So how does Facebook fit into this global financial ecosystem? The answer is simple: through its subsidiary—Calibra, a Switzerland-based company tasked with developing, launching, and bringing Libra to the masses. Calibra intends to do so by developing a digital wallet designated to send, receive, and use the Libra currency. Calibra will be implanted into Facebook-owed platforms such as Messenger and WhatsApp, and eventually launch a standalone Calibra app. Calibra (AKA Facebook) will, at least initially, possess one seat on the Libra Association board panel.

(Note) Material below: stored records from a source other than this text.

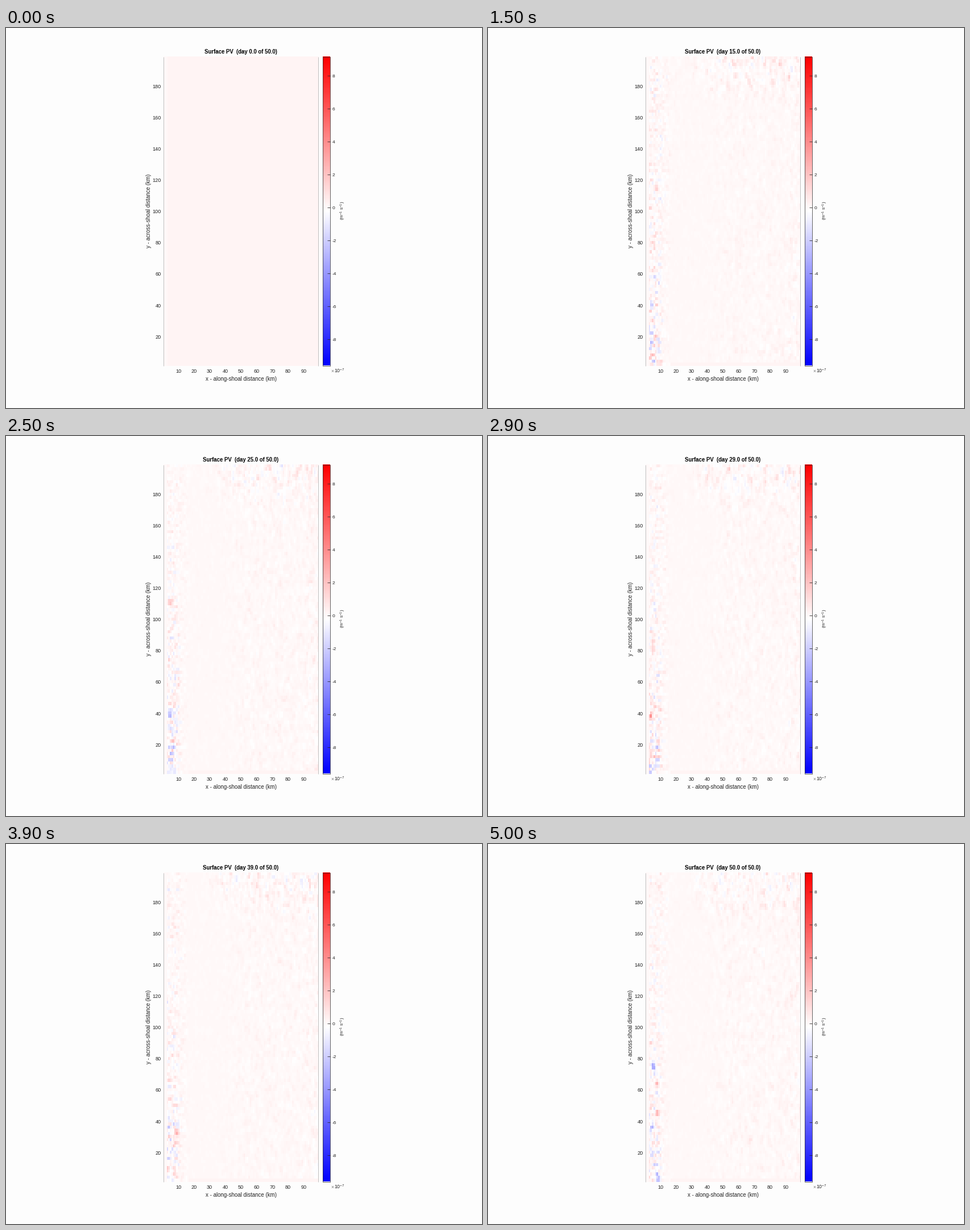
These frames come from a looping animation (837 px wide and 669 px high, 5100 ms). A matplotlib script:

```python
import numpy as np
import matplotlib.pyplot as plt
from matplotlib.animation import FuncAnimation
from matplotlib.patches import Rectangle

W, H, DPI = 837, 669, 64
DAYS = 51
VMIN, VMAX = -9.62, 9.15
LEFT, RIGHT, TOP, BOTTOM = 277, 549.5, 50.5, 595
INK = "#262626"

plt.rcParams["font.family"] = "Liberation Sans"
plt.rcParams["mathtext.default"] = "regular"

X, Y = np.meshgrid(np.arange(1, 100), np.arange(198, 1, -2))

# The strongest eddies: day of peak, x km, y km, peak value
STRONG = [(9, 4.3, 45, -5), (21, 4.5, 11, -4), (29, 4, 38, 4.5),
          (36, 4, 18, -9), (43, 5, 53, 5), (50, 5.5, 75, -5)]


def ramp(v, start, end):
    return np.clip((v - start) / (end - start), 0, 1)


def smear(a, axis):
    return (a + np.roll(a, 1, axis)) / np.sqrt(2)


def spread(day):
    """Standard deviation of the turbulence over the map."""
    coast = 0.75 * np.exp(-(np.abs(X - 5.5) / 4.5) ** 3 - Y / 75)
    shelf = 0.13 * (1 - ramp(X, 11, 18))
    top = 0.25 * ramp(Y, 168, 192) * ramp(X, 25, 42)
    east = 0.08 * ramp(X, 36, 55) * np.clip((day - 6) / 12, 0.2, 1)
    edge = 0.06 * ramp(X, 88, 96)
    early = np.exp(-((day - 8) / 6) ** 2)
    start = 0.14 * (1 - ramp(X, 20, 27)) * ramp(Y, 90, 115)
    corner = 0.18 * ramp(X, 60, 80) * (1 - ramp(Y, 24, 36))
    total = 0.025 + coast + shelf + top + east + edge + early * (start + corner)
    return total * ramp(day, 0, 6)


def random_eddies(rng, count):
    """Weaker eddies along the coast, denser towards low y."""
    return list(zip(rng.uniform(5, 53, count), rng.uniform(3.5, 9, count),
                    2 + rng.exponential(40, count),
                    rng.choice([-1, 1], count) * rng.uniform(1.5, 3, count)))


def add_eddies(field, day, eddies):
    for peak, x, y, value in eddies:
        age = day - peak
        if abs(age) < 4:
            shape = ((X - x) / 1.2) ** 2 + ((Y - y + 0.8 * age) / 2) ** 2
            field += value * np.exp(-shape - (age / 1.7) ** 2)


def make_fields():
    rng = np.random.default_rng(12)
    eddies = STRONG + random_eddies(rng, 50)
    initial = 0.2 * ramp(X, 1.5, 5)
    near_coast = 1 - ramp(X, 14, 20)
    noise = np.zeros(X.shape)
    fields = []
    for day in range(DAYS):
        noise = 0.6 * noise + 0.8 * rng.standard_normal(X.shape)
        wide = smear(noise, 1)
        texture = near_coast * wide + (1 - near_coast) * smear(wide, 0)
        texture = np.sign(texture) * np.abs(texture) ** 1.3
        # away from the coast the negative side is weaker
        texture *= np.where(texture < 0, 0.7 + 0.3 * near_coast, 1)
        field = initial * np.exp(-day / 3) + spread(day) * texture
        if day > 0:
            add_eddies(field, day, eddies)
        field[:, :2] = initial[:, :2]
        field[-1, 16:] = 0.2
        fields.append(field)
    return fields


fig = plt.figure(figsize=(W / DPI, H / DPI), dpi=DPI, facecolor="#fdfdfd")
ax = fig.add_axes([0, 0, 1, 1])
ax.axis("off")


def label(x, y, text, size, ha="center", va="baseline", color=INK, **kw):
    return ax.text(x, y, text, fontsize=size * 72 / DPI, ha=ha, va=va,
                   color=color, **kw)


def line(xs, ys, color, width=1):
    ax.plot(xs, ys, color=color, lw=width * 72 / DPI, solid_capstyle="butt")


def image(data, extent):
    return ax.imshow(data, cmap="bwr", vmin=VMIN, vmax=VMAX, extent=extent,
                     aspect="auto", interpolation="nearest")


fields = make_fields()
surface = image(fields[0], (LEFT, RIGHT, BOTTOM, TOP))
image(np.linspace(VMAX, VMIN, 256)[:, None], (557.5, 570.5, 594.5, 50.5))

for x in (277.5, 549.5):
    line([x, x], [TOP, BOTTOM], "#c0c0c0")
ax.add_patch(Rectangle((557.5, 50.5), 13, 544, fill=False, ec=INK,
                       lw=0.7 * 72 / DPI))

for km in range(10, 100, 10):
    label(275.6 + 2.751 * km, 607.4, str(km), 9.1)
for km in range(20, 200, 20):
    label(273, 601.9 - 2.757 * km, str(km), 9.1, ha="right")
for v in range(-8, 10, 2):
    y = 316 - 29 * v
    line([565, 570.5], [y, y], INK, 0.8)
    label(574, y + 3.2, str(v), 8.4, ha="left")

label(413.3, 620.8, "x - along-shoal distance (km)", 9.75)
label(250.7, 322.3, "y - across-shoal distance (km)", 9.75, va="center",
      rotation=90)
label(592.8, 321, "(m$^{-1}$ s$^{-1}$)", 8.1, va="center", rotation=90)
label(571.3, 607.4, "×", 8.6, ha="left", color="#777777")
label(577.3, 607.4, "10$^{-7}$", 8.6, ha="left")
title = label(413, 45, "", 9.6, weight="bold", color="black")

ax.set_xlim(0, W)
ax.set_ylim(H, 0)


def update(day):
    surface.set_data(fields[day])
    title.set_text(f"Surface PV  (day {day:.1f} of 50.0)")
    return surface, title


anim = FuncAnimation(fig, update, frames=DAYS, interval=100, repeat=True,
                     repeat_delay=0, blit=False)
plt.show()
```
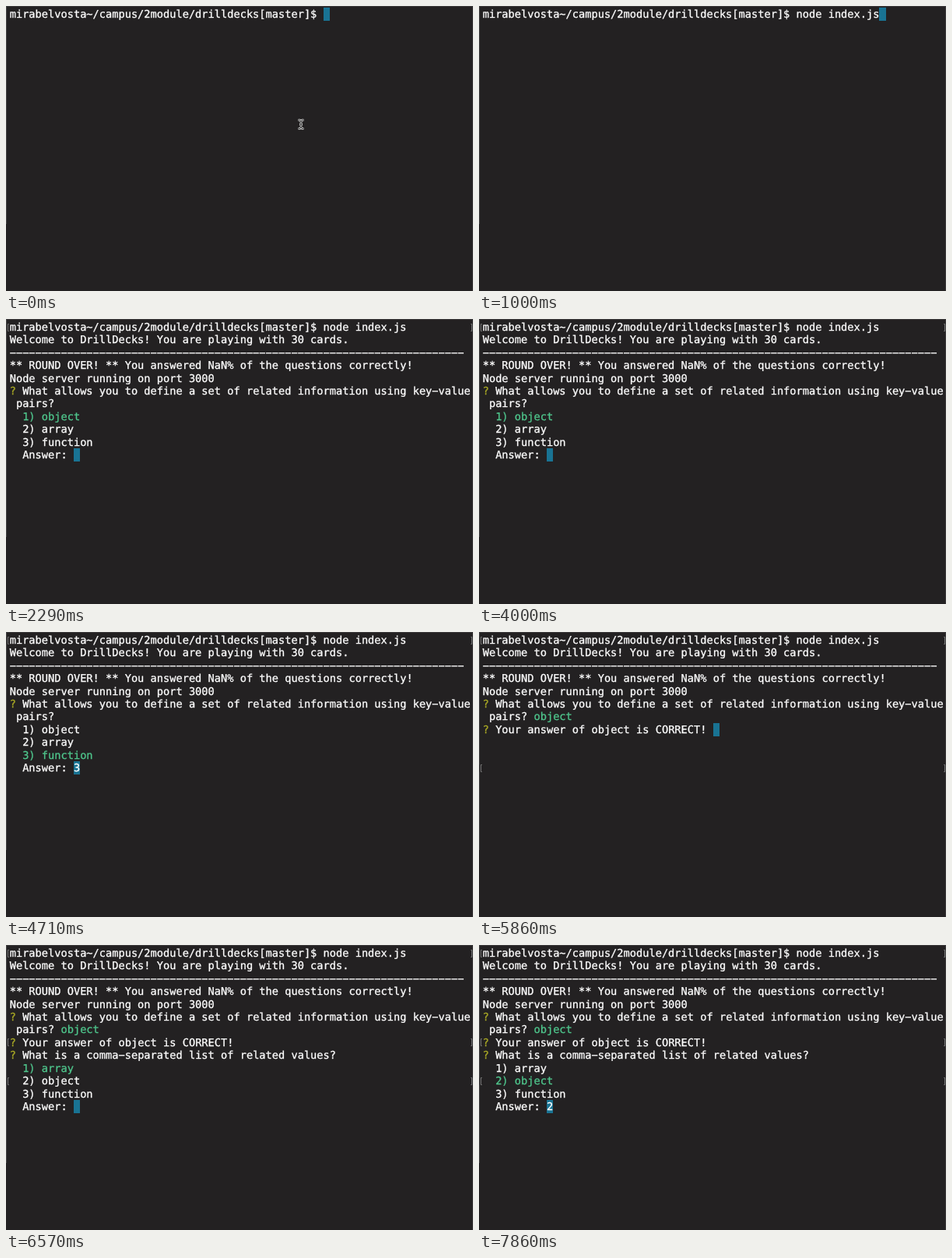
Recreate the animation shown at these times as an HTML page. Size 600 by 366 pixels, loop 8000 ms.

```html
<!DOCTYPE html>
<html lang="en">
<head>
<meta charset="utf-8">
<title>Terminal quiz</title>
<style>
  html, body { margin: 0; width: 100%; height: 100%; overflow: hidden; background: #232122; }
  #stage { position: relative; width: 600px; height: 366px; overflow: hidden;
    box-shadow: inset 0 1px #3c3b3c, inset -1px 0 #3c3b3c; }
  #stage::before { content: ""; position: absolute; width: 1px; height: 280px; background: #454445; }
  pre { position: absolute; left: 4.7px; top: 3.05px; margin: 0; color: #fff;
    font: 13.665px/16.4px "DejaVu Sans Mono", monospace; text-rendering: geometricPrecision;
    -webkit-text-stroke: .3px; }
  .green { color: #4fc78d; }
  .mark { color: #a9a925; }
  .cursor { background: #197393; padding-top: .7px; }
  .bracket { position: absolute; left: 2px; width: 595px; height: 10px;
    border: solid #777; border-width: 0 1px; }
  .bracket::before, .bracket::after { content: ""; position: absolute; width: 2px; height: 8px;
    border: solid #666; border-width: 1px 0; }
  .bracket::before { left: -1px; }
  .bracket::after { right: -1px; }
  svg { position: absolute; left: 373px; top: 144px; fill: none; }
</style>
</head>
<body>
<div id="stage">
  <pre id="screen"></pre>
  <div id="brackets"></div>
  <svg id="pointer" width="12" height="16">
    <path d="M2.5 2.5H4.5L6 4L7.5 2.5H9.5M6 4V12M4 8H8M2.5 13.5H4.5L6 12L7.5 13.5H9.5"
      stroke="#ddd" stroke-width="2.6"/>
    <path d="M3 2.5H4.5L6 4L7.5 2.5H9M6 4V12M4.5 8H7.5M3 13.5H4.5L6 12L7.5 13.5H9" stroke="#222"/>
  </svg>
</div>
<script>
const LOOP = 8000;
const ROW = 16.4;
const TIMES = { type: 1000, enter: 2000, quiz: 2290, second: 4430, third: 4710, wrap: 5000,
  result: 5860, next: 6290, pick: 7710 };
const $ = id => document.getElementById(id);
const span = (name, text) => `<span class="${name}">${text}</span>`;
const green = text => span("green", text);
const cursor = (text = " ") => span("cursor", text);
const ask = text => span("mark", "?") + " " + text;

const prompt = "mirabelvosta~/campus/2module/drilldecks[master]$ ";
const command = "node index.js";
const intro = [
  "Welcome to DrillDecks! You are playing with 30 cards.",
  "\u2212".repeat(71),
  "** ROUND OVER! ** You answered NaN% of the questions correctly!",
  "Node server running on port 3000",
  ask("What allows you to define a set of related information using key\u2212value")
];

// The typed number appears only once a choice has been made.
function menu(options, choice) {
  const items = options.map((option, i) => {
    const label = `${i + 1}) ${option}`;
    return "  " + (i + 1 === (choice || 1) ? green(label) : label);
  });
  return [...items, "  Answer: " + cursor(choice || " ")];
}

function linesAt(t) {
  if (t < TIMES.type) return [prompt + cursor()];
  if (t < TIMES.enter) return [prompt + command + cursor()];
  const lines = [prompt + command];
  if (t < TIMES.quiz) return [...lines, cursor()];
  lines.push(...intro);
  if (t < TIMES.result) {
    const choice = t < TIMES.second ? 0 : t < TIMES.third ? 2 : t < TIMES.wrap ? 3 : 1;
    return [...lines, " pairs?", ...menu(["object", "array", "function"], choice)];
  }
  lines.push(" pairs? " + green("object"));
  const verdict = ask("Your answer of object is CORRECT! ");
  if (t < TIMES.next) return [...lines, verdict + cursor()];
  return [...lines, verdict,
    ask("What is a comma\u2212separated list of related values?"),
    ...menu(["array", "object", "function"], t < TIMES.pick ? 0 : 2)];
}

function bracketsAt(t) {
  const rows = [[0, TIMES.enter], [10, TIMES.result], [7, TIMES.next]];
  return rows.filter(([, start]) => t >= start)
    .map(([row]) => `<div class="bracket" style="top:${5.5 + row * ROW}px"></div>`).join("");
}

let shown = "";
function draw(now) {
  const t = now % LOOP;
  const text = linesAt(t).join("\n");
  if (text !== shown) {
    $("screen").innerHTML = shown = text;
    $("brackets").innerHTML = bracketsAt(t);
    $("pointer").style.display = t < TIMES.type ? "" : "none";
  }
  requestAnimationFrame(draw);
}
draw(0);
</script>
</body>
</html>
```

While Calibra will be the world’s first introduction to Libra, the company stated it will welcome any competition by another group seeking to establish a platform to exchange in Libra, and avoid any aspirations to monopolise the cryptocurrencies. In an interview for The Verge, Calibra Vice President of Product Kevin Weil stated, “Calibra can only be successful when the Libra ecosystem is successful.”
As great as this utopian virtual ecosystem appears, it also raises several red flags. One of the greatest risks about the Calibra enterprise is fraud and identity theft. And while Facebook vows to install the strictest technologies to ensure the safety of both users and the financial system as a whole, it remains to be seen whether it can keep this promise. This could particularly be an issue in countries where government-issued identification is unavailable or easy to forge.
In the U.S., numerous lawmakers and politicians have expressed grave concerns about the prospect of allowing a company notorious for data leaks and mismanagement to spearhead a global market revolution. The Senate Banking Committee has therefore announced this week that it will hold a hearing to examine Facebook’s cryptocurrency proposal on July 16.
Yet the most troubling aspect about the whole Libra/Calibra initiative is that we still don’t know how Facebook stands to gain from it. Currently, the company has only one vote on the multi-member board, and has declared in its white paper that data from Calibra will not be shared with other Facebook apps or platforms for ad-targeting purposes. It also stated that the very minimal fees Calibra will charge per-transfer will only be used to maintain the network’s security system. And so, we know there is money to be made—otherwise why would leviathans such as Visa and Mastercard be down to join the party—we just don’t know where exactly it will be coming from.
As the scandal surrounding Facebook churns, and calls to break up the company intensify, the social media network volunteers to introduce a brand-new global market, which it will supposedly not dominate, for no other purpose than to facilitate the transfer of money and welcome the world’s most underprivileged into this virtual financial oasis. In a world where Zuckerberg is, ultimately, only about Zuckerberg, one must ask: where is the catch?